There. Now I’ve ruined your European vacation, even if it was only something you enjoyed on the internet. I’ll leave you with one more thought, so we all might be able to save face the next time we catch ourselves admiring some ancient stone ruin.

What draws us to wood and stone? Perhaps the ‘just right’ feeling of natural materials and the human touch and thought so evident there: a gesture, a motion captured forever. Something like that must also be there in concrete and linoleum but so much harder to perceive, muffled. Things made by hand are different. Many of us have a sense of awe and astonishment when we walk into a cathedral. Being married to a stone carver I feel this awe too and something else: a feeling of closeness to the men who worked there. Tears come to my eyes when I understand just what went into making something like this. Constant toil but also pride, duty, fellowship. These are awe-inspiring places but also warm, familiar, heart-stirring. Human hands—with chisel and mallet—made this, all of this. I feel the same way looking at any stone wall. Someone carefully planned this construction and put these stones into place. The same is true for the palaces of the one-percenters. Allow yourself to admire these structures; there’s a good chance they were not built by prisoners or the enslaved but regular joes of centuries past.
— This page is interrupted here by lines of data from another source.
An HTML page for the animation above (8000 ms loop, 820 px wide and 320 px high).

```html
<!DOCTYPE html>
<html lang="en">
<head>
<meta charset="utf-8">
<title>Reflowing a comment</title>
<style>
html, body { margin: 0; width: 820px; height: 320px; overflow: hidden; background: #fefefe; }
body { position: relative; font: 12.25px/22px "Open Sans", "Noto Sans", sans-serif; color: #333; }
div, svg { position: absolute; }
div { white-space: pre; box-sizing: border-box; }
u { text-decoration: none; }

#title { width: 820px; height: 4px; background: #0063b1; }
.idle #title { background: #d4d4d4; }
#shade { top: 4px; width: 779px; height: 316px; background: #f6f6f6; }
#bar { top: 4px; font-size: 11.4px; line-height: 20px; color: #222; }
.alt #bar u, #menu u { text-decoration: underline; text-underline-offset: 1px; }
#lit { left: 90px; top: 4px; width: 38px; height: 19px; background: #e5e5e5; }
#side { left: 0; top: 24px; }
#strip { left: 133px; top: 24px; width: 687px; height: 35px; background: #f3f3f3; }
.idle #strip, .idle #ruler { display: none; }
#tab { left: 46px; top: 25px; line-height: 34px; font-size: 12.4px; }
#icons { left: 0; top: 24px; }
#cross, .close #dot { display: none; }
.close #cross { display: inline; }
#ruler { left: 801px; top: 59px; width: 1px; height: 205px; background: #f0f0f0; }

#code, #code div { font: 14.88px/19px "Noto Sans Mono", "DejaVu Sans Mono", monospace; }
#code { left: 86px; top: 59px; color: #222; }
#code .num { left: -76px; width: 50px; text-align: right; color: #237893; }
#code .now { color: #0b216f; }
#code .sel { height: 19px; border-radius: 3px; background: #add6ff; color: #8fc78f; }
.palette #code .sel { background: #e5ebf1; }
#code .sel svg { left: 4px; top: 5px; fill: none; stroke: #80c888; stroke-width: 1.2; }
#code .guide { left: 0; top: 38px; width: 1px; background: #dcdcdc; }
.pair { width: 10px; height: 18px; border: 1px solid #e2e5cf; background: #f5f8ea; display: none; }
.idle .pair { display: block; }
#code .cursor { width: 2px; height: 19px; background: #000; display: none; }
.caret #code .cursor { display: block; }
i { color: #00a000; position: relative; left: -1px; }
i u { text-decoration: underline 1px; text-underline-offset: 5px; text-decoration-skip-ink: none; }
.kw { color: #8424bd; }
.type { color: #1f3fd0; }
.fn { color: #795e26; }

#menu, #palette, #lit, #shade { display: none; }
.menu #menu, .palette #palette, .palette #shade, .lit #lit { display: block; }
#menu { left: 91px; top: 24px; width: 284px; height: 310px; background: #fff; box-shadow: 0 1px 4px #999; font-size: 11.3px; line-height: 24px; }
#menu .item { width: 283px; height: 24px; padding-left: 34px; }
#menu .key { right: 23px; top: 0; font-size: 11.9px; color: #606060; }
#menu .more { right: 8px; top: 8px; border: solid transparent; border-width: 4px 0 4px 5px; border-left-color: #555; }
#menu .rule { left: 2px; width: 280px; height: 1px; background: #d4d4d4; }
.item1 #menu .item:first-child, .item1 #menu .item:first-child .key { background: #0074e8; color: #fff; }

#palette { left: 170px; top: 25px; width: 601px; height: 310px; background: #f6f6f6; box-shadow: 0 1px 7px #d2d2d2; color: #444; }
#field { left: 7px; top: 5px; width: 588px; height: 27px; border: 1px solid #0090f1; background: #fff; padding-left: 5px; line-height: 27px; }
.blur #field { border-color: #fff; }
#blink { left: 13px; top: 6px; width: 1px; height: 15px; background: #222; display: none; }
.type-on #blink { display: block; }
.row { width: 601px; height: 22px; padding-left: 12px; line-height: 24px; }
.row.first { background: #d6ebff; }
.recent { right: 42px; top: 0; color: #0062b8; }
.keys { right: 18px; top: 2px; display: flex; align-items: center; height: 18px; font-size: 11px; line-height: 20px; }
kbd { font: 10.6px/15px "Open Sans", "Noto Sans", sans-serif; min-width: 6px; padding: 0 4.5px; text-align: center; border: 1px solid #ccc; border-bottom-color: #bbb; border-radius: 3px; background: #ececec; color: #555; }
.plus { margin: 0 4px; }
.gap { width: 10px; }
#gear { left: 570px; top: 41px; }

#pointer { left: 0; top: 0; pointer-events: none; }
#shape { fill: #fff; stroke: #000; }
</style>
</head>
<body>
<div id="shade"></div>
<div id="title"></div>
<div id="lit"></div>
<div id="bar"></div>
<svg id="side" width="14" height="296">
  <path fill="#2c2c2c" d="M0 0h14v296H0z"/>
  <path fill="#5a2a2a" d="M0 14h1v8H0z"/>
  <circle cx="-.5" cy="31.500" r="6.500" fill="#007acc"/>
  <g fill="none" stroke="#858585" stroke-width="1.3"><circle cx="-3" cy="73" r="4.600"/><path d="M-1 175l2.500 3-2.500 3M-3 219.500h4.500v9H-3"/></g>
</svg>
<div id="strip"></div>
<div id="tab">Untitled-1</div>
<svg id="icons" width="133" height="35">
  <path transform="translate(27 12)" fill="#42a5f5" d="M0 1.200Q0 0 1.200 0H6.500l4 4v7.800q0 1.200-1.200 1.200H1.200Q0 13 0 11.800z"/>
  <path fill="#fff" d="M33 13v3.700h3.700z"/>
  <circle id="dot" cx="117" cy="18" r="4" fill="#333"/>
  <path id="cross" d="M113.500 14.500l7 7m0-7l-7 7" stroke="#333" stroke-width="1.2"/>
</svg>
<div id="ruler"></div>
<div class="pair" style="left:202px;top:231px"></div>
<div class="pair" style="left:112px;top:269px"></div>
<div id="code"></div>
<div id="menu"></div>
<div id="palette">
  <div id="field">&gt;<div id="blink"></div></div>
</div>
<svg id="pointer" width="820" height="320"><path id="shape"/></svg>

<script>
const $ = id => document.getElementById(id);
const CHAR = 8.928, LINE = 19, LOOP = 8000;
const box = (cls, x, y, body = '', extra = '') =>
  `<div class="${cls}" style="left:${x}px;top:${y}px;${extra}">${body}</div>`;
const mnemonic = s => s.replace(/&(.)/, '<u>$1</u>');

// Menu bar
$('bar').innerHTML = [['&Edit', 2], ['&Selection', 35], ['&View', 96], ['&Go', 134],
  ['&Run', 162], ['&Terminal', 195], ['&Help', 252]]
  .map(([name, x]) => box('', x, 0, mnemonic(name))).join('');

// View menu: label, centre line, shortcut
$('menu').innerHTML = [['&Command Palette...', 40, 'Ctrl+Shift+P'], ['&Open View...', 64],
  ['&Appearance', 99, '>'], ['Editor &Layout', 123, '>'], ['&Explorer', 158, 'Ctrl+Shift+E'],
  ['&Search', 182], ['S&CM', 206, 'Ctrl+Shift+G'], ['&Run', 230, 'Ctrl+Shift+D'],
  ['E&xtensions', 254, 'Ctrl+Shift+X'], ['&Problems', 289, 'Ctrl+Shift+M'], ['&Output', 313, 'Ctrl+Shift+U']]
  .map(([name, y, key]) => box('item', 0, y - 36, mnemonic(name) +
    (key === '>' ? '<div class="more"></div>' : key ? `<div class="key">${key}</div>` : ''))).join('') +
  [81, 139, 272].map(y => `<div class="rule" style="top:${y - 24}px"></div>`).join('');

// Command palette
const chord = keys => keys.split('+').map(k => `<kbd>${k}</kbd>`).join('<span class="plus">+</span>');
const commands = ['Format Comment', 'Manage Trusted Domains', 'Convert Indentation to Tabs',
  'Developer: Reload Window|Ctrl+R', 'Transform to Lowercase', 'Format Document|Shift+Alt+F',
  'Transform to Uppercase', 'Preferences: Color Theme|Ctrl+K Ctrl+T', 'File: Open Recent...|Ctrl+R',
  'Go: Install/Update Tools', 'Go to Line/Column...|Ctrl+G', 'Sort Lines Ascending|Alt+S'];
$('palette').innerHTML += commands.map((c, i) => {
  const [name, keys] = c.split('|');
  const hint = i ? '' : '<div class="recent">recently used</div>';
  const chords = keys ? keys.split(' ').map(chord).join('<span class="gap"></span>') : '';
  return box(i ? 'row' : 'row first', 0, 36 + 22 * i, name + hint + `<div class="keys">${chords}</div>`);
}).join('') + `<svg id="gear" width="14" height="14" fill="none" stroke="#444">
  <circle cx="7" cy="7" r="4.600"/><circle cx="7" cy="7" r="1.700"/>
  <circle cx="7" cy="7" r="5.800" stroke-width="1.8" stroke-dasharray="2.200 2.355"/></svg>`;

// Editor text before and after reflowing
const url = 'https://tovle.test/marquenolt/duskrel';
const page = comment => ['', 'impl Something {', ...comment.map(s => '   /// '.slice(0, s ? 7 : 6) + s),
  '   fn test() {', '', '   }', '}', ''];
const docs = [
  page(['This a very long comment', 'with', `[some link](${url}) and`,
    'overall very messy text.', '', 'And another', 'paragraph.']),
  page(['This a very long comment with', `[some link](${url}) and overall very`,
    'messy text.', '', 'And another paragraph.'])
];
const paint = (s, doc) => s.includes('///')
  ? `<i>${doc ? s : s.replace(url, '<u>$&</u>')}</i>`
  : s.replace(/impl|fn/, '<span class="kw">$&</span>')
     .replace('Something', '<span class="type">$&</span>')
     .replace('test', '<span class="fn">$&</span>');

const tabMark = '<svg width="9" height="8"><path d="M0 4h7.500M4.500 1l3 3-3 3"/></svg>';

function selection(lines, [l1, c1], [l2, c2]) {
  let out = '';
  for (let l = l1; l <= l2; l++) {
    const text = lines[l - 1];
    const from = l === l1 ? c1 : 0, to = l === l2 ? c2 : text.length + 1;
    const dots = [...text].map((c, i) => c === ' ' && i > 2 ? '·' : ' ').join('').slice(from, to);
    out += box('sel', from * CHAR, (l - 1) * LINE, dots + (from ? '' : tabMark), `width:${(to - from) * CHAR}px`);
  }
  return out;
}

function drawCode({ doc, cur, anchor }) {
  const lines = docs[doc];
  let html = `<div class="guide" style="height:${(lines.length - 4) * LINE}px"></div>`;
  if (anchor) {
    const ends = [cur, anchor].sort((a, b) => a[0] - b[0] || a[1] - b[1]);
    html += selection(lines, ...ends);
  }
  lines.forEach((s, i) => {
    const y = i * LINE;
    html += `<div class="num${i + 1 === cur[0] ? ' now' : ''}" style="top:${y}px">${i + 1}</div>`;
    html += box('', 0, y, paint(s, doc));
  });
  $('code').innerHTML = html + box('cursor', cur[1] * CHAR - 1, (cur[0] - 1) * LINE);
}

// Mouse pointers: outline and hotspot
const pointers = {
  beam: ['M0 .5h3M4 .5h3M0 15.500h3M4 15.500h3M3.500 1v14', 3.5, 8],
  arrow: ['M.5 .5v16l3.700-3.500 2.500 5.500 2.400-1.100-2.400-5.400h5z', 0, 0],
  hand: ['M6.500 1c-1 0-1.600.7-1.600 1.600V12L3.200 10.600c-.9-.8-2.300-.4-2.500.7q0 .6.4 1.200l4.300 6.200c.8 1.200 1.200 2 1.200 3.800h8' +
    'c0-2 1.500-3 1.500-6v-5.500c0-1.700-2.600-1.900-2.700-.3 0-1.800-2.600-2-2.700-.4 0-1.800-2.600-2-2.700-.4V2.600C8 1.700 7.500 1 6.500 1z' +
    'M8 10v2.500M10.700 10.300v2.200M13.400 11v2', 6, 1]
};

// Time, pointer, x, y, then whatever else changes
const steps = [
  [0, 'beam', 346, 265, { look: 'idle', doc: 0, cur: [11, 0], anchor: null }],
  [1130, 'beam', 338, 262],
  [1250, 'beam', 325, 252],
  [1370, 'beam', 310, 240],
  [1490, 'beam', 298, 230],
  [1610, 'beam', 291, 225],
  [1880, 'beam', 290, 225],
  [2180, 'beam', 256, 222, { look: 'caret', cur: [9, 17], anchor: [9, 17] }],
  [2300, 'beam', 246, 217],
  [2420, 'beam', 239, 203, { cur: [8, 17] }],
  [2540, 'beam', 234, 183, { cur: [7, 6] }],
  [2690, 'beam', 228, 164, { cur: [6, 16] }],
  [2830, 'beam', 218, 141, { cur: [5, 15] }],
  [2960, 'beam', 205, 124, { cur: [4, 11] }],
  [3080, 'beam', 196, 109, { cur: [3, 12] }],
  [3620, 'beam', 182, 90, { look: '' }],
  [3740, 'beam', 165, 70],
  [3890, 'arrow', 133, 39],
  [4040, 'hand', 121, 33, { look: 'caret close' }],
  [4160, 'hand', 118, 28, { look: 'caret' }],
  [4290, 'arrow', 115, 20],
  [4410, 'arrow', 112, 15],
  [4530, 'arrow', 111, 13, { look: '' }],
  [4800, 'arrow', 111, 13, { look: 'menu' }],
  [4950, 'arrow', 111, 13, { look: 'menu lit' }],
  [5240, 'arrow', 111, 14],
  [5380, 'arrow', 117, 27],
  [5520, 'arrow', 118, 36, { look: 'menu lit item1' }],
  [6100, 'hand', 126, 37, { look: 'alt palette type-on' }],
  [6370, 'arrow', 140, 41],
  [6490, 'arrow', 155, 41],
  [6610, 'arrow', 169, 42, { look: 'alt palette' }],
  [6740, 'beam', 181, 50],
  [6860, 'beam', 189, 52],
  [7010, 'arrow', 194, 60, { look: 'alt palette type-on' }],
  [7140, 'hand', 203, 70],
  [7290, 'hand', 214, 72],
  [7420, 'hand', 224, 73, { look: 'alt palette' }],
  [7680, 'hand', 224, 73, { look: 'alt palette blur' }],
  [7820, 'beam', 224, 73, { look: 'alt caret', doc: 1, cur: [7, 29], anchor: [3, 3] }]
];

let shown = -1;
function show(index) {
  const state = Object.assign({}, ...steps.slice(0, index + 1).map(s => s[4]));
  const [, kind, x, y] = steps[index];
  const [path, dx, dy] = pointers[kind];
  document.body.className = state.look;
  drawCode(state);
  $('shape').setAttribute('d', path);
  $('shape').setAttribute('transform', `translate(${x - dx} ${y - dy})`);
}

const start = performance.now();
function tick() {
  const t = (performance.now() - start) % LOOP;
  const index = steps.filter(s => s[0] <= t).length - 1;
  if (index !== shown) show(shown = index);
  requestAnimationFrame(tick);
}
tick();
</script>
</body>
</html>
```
solidly middle class

Solidly middle class. A not untypical town hall.

Admiration for workmanship is the right attitude that will allow you to “go there” and wonder what can be built to last that was not born out of fear or greed. A stone cottage, perhaps. Let’s start here.  The same care and skill needed to build a castle but on a more Everyman scale. Nearby, a stout and rustically beautiful spring house. Perhaps a stone bridge. From there, you can see your way to the half-timbered houses and stables of the prosperous farmers. That sits well with you. Okay. Next stop is the town hall, tolerably opulent. Notice the elaborate wood carvings and count the slate shingles—these were never cheap.  There you might stop and begin to have questions, doubts, some uneasiness. You can sense money and power starting to gather itself up into piles. Look up and you see the castle looking down on the town.

Don’t cancel the castle yet—but think about where it comes from and what it stands for.